■ Work order: Produce as output only the lines below starting at the line with "232Q535 243 531" and continuing through the line with "381Q161 370 177", each one exactly as written.
= Beginning of Section =
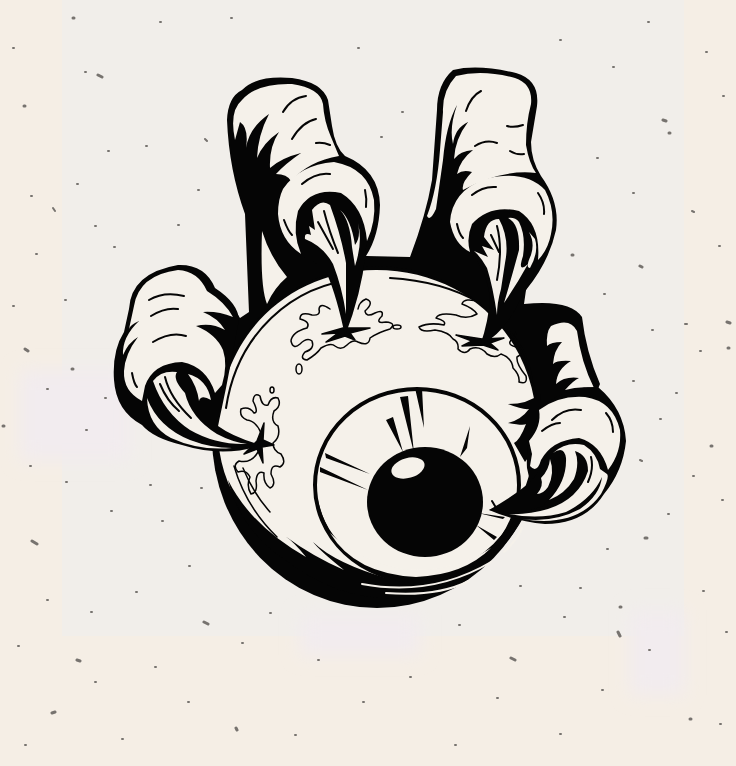
<!DOCTYPE html>
<html lang="en">
<head>
<meta charset="utf-8">
<title>Claw gripping an eyeball</title>
<style>
:root { --edge: #f5eee5; --paper: #f1eeea; --tint: #f2ecef; --ink: #050505; --skin: #f5f1ea; --speck: #77736f; }
html, body { margin: 0; background: var(--edge); overflow: hidden; }
svg { display: block; width: 736px; height: 766px; }
.ink { fill: var(--ink); }
.skin { fill: var(--skin); }
.line { fill: none; stroke: var(--ink); stroke-width: 2; stroke-linecap: round; stroke-linejoin: round; }
.fine { stroke-width: 1.5; }
.specks { fill: none; stroke: var(--speck); stroke-linecap: round; }
</style>
</head>
<body>
<svg viewBox="0 0 736 766" role="img" aria-label="Four clawed fingers gripping an eyeball">
  <defs>
    <filter id="soften" x="-20%" y="-20%" width="140%" height="140%"><feGaussianBlur stdDeviation="9"/></filter>
    <clipPath id="iris-clip"><ellipse cx="417" cy="485" rx="101" ry="95"/></clipPath>
  </defs>

  <g id="background">
    <rect width="736" height="766" fill="var(--edge)"/>
    <rect x="62" width="622" height="636" fill="var(--paper)"/>
    <g fill="var(--tint)" filter="url(#soften)">
      <rect x="20" y="370" width="110" height="90"/>
      <rect x="630" y="610" width="55" height="85"/>
      <rect x="300" y="615" width="120" height="40"/>
    </g>
  </g>

  <g id="speckles" class="specks">
    <path stroke-width="3" d="M73 18h1M98 75l4 2M24 106h1M663 120l3 1M669 133h1M640 266l2 1M572 255h1M25 349l3 2M72 369h1M32 541l5 3M620 607h1M618 632l2 4M236 728l1 2M52 713l3-1M690 719h1M727 322l3 1M728 348h1M511 658l4 2M204 622l4 2M3 426h1M711 446h1M645 538h2M77 660l3 1"/>
    <path stroke-width="2" d="M85 72h1M160 22h1M231 18h1M205 139l2 2M108 151h1M146 146h1M77 184h1M53 208l2 3M95 226h1M36 254h1M65 300h1M114 247h1M178 225h1M198 190h1M358 48h1M402 112h1M381 137h1M560 40h1M613 67h1M648 22h1M706 52h1M723 96h1M597 158h1M633 193h1M692 211l2 1M719 246h1M604 294h1M652 330h1M685 324h2M700 351h1M633 381h1M676 393h1M660 419h1M640 460l2 1M693 476h1M722 500h1M668 514h1M607 549h1M580 588h1M703 591h1M726 632h1M649 650h1M602 690h1M720 724h1M560 734h1M497 698h1M455 745h1M410 677h1M363 702h1M318 660h1M295 735h1M242 643h1M188 702h1M155 667h1M122 739h1M95 682h1M25 745h1M18 646h1M47 600h1M91 612h1M136 592h1M189 566h1M162 521h1M111 511h1M66 482h1M30 466h1M86 430h1M105 398h1M47 389h1M13 306h1M31 196h1M13 48h1M150 485h1M201 488h1M564 617h1M520 586h1M459 625h1M270 613h1"/>
  </g>

  <g id="finger-bases">
    <path class="ink" d="M249 312L245 214Q229 170 227 120Q228 97 242 90Q256 75 292 78Q322 82 328 100L332 126Q335 147 345 156Q379 170 380 205Q379 236 366 256L410 257Q426 215 432 180L437 110Q437 84 453 70Q478 64 516 73Q540 80 537 106L531 142Q531 160 541 176Q560 202 556 230Q549 262 526 290L524 304Q570 299 582 317Q586 352 600 384L560 480L525 500L480 330L380 300L270 320L215 420L200 330Q222 286 240 318Z"/>
    <path class="skin" d="M235 140Q229 111 242 100Q257 83 292 84Q320 88 323 104Q324 121 331 137Q336 149 339 156Q309 161 291 181Q287 174 276 174Q285 164 301 153Q281 158 270 168Q269 147 279 132Q263 143 257 158Q258 135 269 114Q249 128 246 148Q249 128 240 122Z"/>
    <path class="skin" d="M262 231Q270 257 287 277Q274 288 267 304Q260 287 262 231Z"/>
    <path class="skin" d="M443 112Q442 91 456 76Q482 69 515 78Q533 84 531 104Q526 123 526 145Q529 163 536 173Q502 169 463 190Q461 183 472 172Q463 169 457 174Q460 160 473 150Q460 151 454 159Q455 139 468 122Q455 128 453 144Q449 128 457 105Q446 125 443 160L436 209Q430 222 427 216Q437 190 440 150Z"/>
    <path class="line" d="M292 139Q302 122 316 119M283 112Q291 98 306 96M316 143Q323 142 330 145M475 146Q486 139 497 143M523 125Q514 128 507 126M524 154Q516 155 510 151M466 111Q471 96 481 91"/>
    <path class="skin" d="M551 326Q570 317 577 331Q581 362 594 388Q579 386 565 390Q574 380 579 378Q565 376 556 384Q557 369 571 361Q557 360 553 364Q554 350 562 342Q551 342 547 346Q546 332 551 326Z"/>
  </g>

  <g id="eyeball">
    <ellipse class="ink" cx="377" cy="437" rx="165" ry="171"/>
    <path class="skin" d="M218 430C219 338 286 271 376 270C466 270 533 335 537 424Q536 458 525 488Q511 546 452 572Q405 588 350 575Q290 561 250 519Q218 480 218 430Z"/>
    <path class="line" d="M226 408C237 335 291 284 360 279M390 278Q442 281 480 303M508 330Q529 352 532 382"/>
    <path class="line fine" d="M234 466Q246 507 277 537M243 468Q253 493 270 512"/>
    <path class="ink" d="M228 480Q251 526 306 557Q294 542 285 536Q312 556 344 570Q320 551 313 542Q336 564 390 579Q450 585 500 548Q525 522 532 488L541 452Q536 540 450 588Q360 618 285 560Q240 530 228 480Z"/>
    <path class="ink" d="M540 394Q528 404 508 404Q523 410 529 409Q521 420 508 423Q524 426 526 424Q520 440 514 443L525 462L541 440Z"/>
    <path class="line" stroke="var(--skin)" style="stroke:var(--skin)" d="M362 584Q432 597 491 562M386 593Q437 597 469 581M504 552Q517 540 522 528"/>
    <g id="iris">
      <ellipse cx="417" cy="485" rx="102" ry="96" fill="var(--skin)" stroke="var(--ink)" stroke-width="4"/>
      <g class="ink" clip-path="url(#iris-clip)">
        <path d="M415 388L424 428L422 388ZM400 397L414 453L408 396ZM386 420L403 452L393 417ZM470 426L460 457L467 448ZM325 453L370 474L326 458ZM320 467L368 490L320 472ZM478 513L503 519L505 517ZM476 525L494 540L497 537Z"/>
        <path d="M318 500Q332 568 424 574Q482 570 512 520L520 570L420 600L320 560Z"/>
      </g>
      <path class="skin" d="M330 533Q355 574 416 577Q464 575 491 548Q451 574 402 569Q358 560 330 533Z"/>
      <ellipse class="ink" cx="425" cy="502" rx="58" ry="55"/>
      <ellipse class="skin" cx="408" cy="468" rx="17" ry="10" transform="rotate(-16 408 468)"/>
    </g>
  </g>

  <g id="splatters" class="line fine">
    <path d="M330 309Q320 302 319 309Q321 316 312 315Q300 311 300 319Q311 322 307 328Q292 332 291 341Q293 350 300 344Q307 337 312 341Q315 349 305 352Q299 359 307 360Q317 354 321 348Q331 342 335 346Q341 351 347 345Q353 339 358 342Q369 347 370 338Q379 332 390 329Q397 323 386 322Q374 324 382 316Q384 309 375 313Q366 318 365 311Q375 302 366 299Q359 302 358 309"/>
    <ellipse cx="299" cy="369" rx="3" ry="5"/><ellipse cx="397" cy="327" rx="4" ry="2"/>
    <path d="M480 302Q464 297 462 304Q473 308 477 314Q467 320 456 315Q439 312 436 318Q447 321 444 325Q429 322 419 327Q421 333 435 330Q449 332 453 339Q459 342 458 349Q465 356 470 349Q480 345 487 354Q495 359 501 354Q512 358 513 368Q520 375 519 382Q528 385 526 376Q516 364 517 357Q527 351 516 347Q504 344 515 337Q518 329 508 334"/>
    <path d="M261 433Q256 421 247 420Q239 417 241 409Q249 406 254 413Q259 413 253 401Q254 392 260 396Q262 407 268 405Q271 396 278 398Q282 406 274 411Q270 422 278 426Q281 437 273 443Q273 451 281 454Q287 463 280 467Q271 463 271 474Q277 485 270 488Q263 483 264 473Q257 470 256 481Q258 493 251 494Q246 486 250 477Q246 469 238 472Q232 465 239 461Q251 464 258 452"/>
    <ellipse cx="272" cy="390" rx="2" ry="3"/>
    <path class="ink" d="M343 328L322 334L338 333L326 342L345 336L355 340L350 333L370 328ZM482 339L456 335L472 341L462 346L483 345L498 350L490 343L504 338ZM257 441L264 423L263 440L274 445L262 447L263 463L257 449L244 454Z"/>
  </g>

  <g id="index-claw">
    <path class="ink" d="M294 238Q291 208 313 195Q345 184 362 207Q372 228 366 248Q363 289 345 336Q337 297 327 274Q312 258 301 257Z"/>
    <path class="skin" d="M283 189Q299 165 334 162Q368 168 374 200Q376 222 367 241Q364 207 341 193Q311 187 298 211Q292 233 301 254Q280 240 278 214Q278 199 283 189Z"/>
    <path class="skin" d="M312 210Q321 198 330 205Q341 235 346 263L346 314Q342 287 333 264Q323 246 305 239Q304 232 311 235L309 226L315 230Z"/>
    <path class="skin" d="M340 210Q350 220 352 247L355 266Q363 242 358 223Q361 238 355 245Q351 219 340 210Z"/>
    <path class="line" d="M324 211Q329 231 338 253M318 222L333 249M302 184Q316 172 330 174M365 190Q367 199 366 207M284 220Q288 231 292 235"/>
  </g>

  <g id="middle-claw">
    <path class="ink" d="M470 251Q466 220 495 207Q526 204 539 235Q541 268 520 300Q506 332 480 346Q489 320 490 297Q486 270 470 251Z"/>
    <path class="skin" d="M450 222Q452 191 485 179Q525 169 545 190Q556 211 551 234Q548 250 538 260Q541 225 519 211Q490 204 472 224Q466 238 470 252Q454 244 450 222Z"/>
    <path class="skin" d="M484 237Q486 219 499 219Q510 239 505 263L501 289Q497 303 497 315Q493 287 487 268Q481 257 474 251L488 257L482 246L494 250Z"/>
    <path class="skin" d="M508 218Q520 224 519 250Q512 276 504 303Q517 284 528 264Q517 274 523 256Q526 236 519 222Q515 217 508 218Z"/>
    <path class="skin" d="M529 232Q535 243 531 255Q525 268 530 268Q539 252 535 239Z"/>
    <path class="line" d="M497 226Q503 249 497 280M491 235L499 252M472 195Q483 186 496 187M538 193Q545 203 544 214M457 224Q459 234 463 238"/>
  </g>

  <g id="thumb">
    <path class="ink" d="M129 309Q131 273 178 265Q205 264 215 288Q238 303 239 320L226 388L218 426Q233 437 261 445Q224 458 182 445Q153 438 142 425Q116 411 114 380Q112 351 124 332Z"/>
    <path class="skin" d="M134 306Q139 275 178 270Q198 271 207 291Q225 302 233 317Q218 311 203 312Q218 318 225 330Q211 322 196 326Q216 334 223 350Q228 365 222 385L215 393Q207 367 182 362Q153 363 145 386L142 401Q123 391 124 371Q125 354 138 337Q128 343 123 355Q122 337 139 321Q130 325 129 329Z"/>
    <path class="skin" d="M153 381Q161 370 177 372Q172 379 185 393Q191 418 217 434Q232 442 247 444Q216 445 190 430Q164 413 153 381Z"/>
    <path class="skin" d="M147 398Q158 427 190 440Q211 448 232 448Q199 451 171 438Q148 426 147 398Z"/>
    <path class="skin" d="M188 374Q207 379 211 400Q201 394 199 401Q197 386 188 374Z"/>
    <path class="line" d="M165 377Q170 398 191 418M160 384Q167 401 179 411M149 300Q164 291 184 296M151 316Q165 307 178 309M153 342Q171 331 186 336M132 373Q134 384 137 387"/>
  </g>

  <g id="ring-claw">
    <path class="ink" d="M527 468Q525 432 545 405Q566 386 598 387Q624 409 626 441Q623 471 604 494Q585 524 545 524Q514 521 489 510Q514 501 531 486Z"/>
    <path class="skin" d="M529 441Q542 426 539 410Q559 395 585 397Q613 401 620 430Q622 452 608 470Q601 444 579 438Q552 440 541 460Q537 474 530 466L532 454Z"/>
    <path class="skin" d="M553 453Q564 445 566 458Q567 481 549 500Q565 494 574 479Q580 463 575 451Q588 455 588 471Q579 499 548 509Q528 515 509 514Q540 520 566 512Q592 499 602 477Q600 495 580 509Q554 523 522 519Q577 528 601 494Q610 477 607 474L600 469Q597 453 584 445Q566 441 553 453Z"/>
    <path class="ink" d="M489 510Q514 496 529 483Q539 473 548 453Q557 454 558 476Q556 494 543 506Q520 516 489 510Z"/>
    <path class="skin" d="M541 478Q549 470 550 459Q555 473 548 487Q543 494 537 494Q544 486 541 478Z"/>
    <path class="line" d="M552 420Q565 407 581 410M606 413Q613 421 613 432M542 431Q552 423 560 423M591 457Q594 469 588 482M492 501L498 511"/>
  </g>
</svg>
</body>
</html>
= End of Section =
■ Solution below:
    <path class="skin" d="M529 232Q535 243 531 255Q525 268 530 268Q539 252 535 239Z"/>
    <path class="line" d="M497 226Q503 249 497 280M491 235L499 252M472 195Q483 186 496 187M538 193Q545 203 544 214M457 224Q459 234 463 238"/>
  </g>

  <g id="thumb">
    <path class="ink" d="M129 309Q131 273 178 265Q205 264 215 288Q238 303 239 320L226 388L218 426Q233 437 261 445Q224 458 182 445Q153 438 142 425Q116 411 114 380Q112 351 124 332Z"/>
    <path class="skin" d="M134 306Q139 275 178 270Q198 271 207 291Q225 302 233 317Q218 311 203 312Q218 318 225 330Q211 322 196 326Q216 334 223 350Q228 365 222 385L215 393Q207 367 182 362Q153 363 145 386L142 401Q123 391 124 371Q125 354 138 337Q128 343 123 355Q122 337 139 321Q130 325 129 329Z"/>
    <path class="skin" d="M153 381Q161 370 177 372Q172 379 185 393Q191 418 217 434Q232 442 247 444Q216 445 190 430Q164 413 153 381Z"/>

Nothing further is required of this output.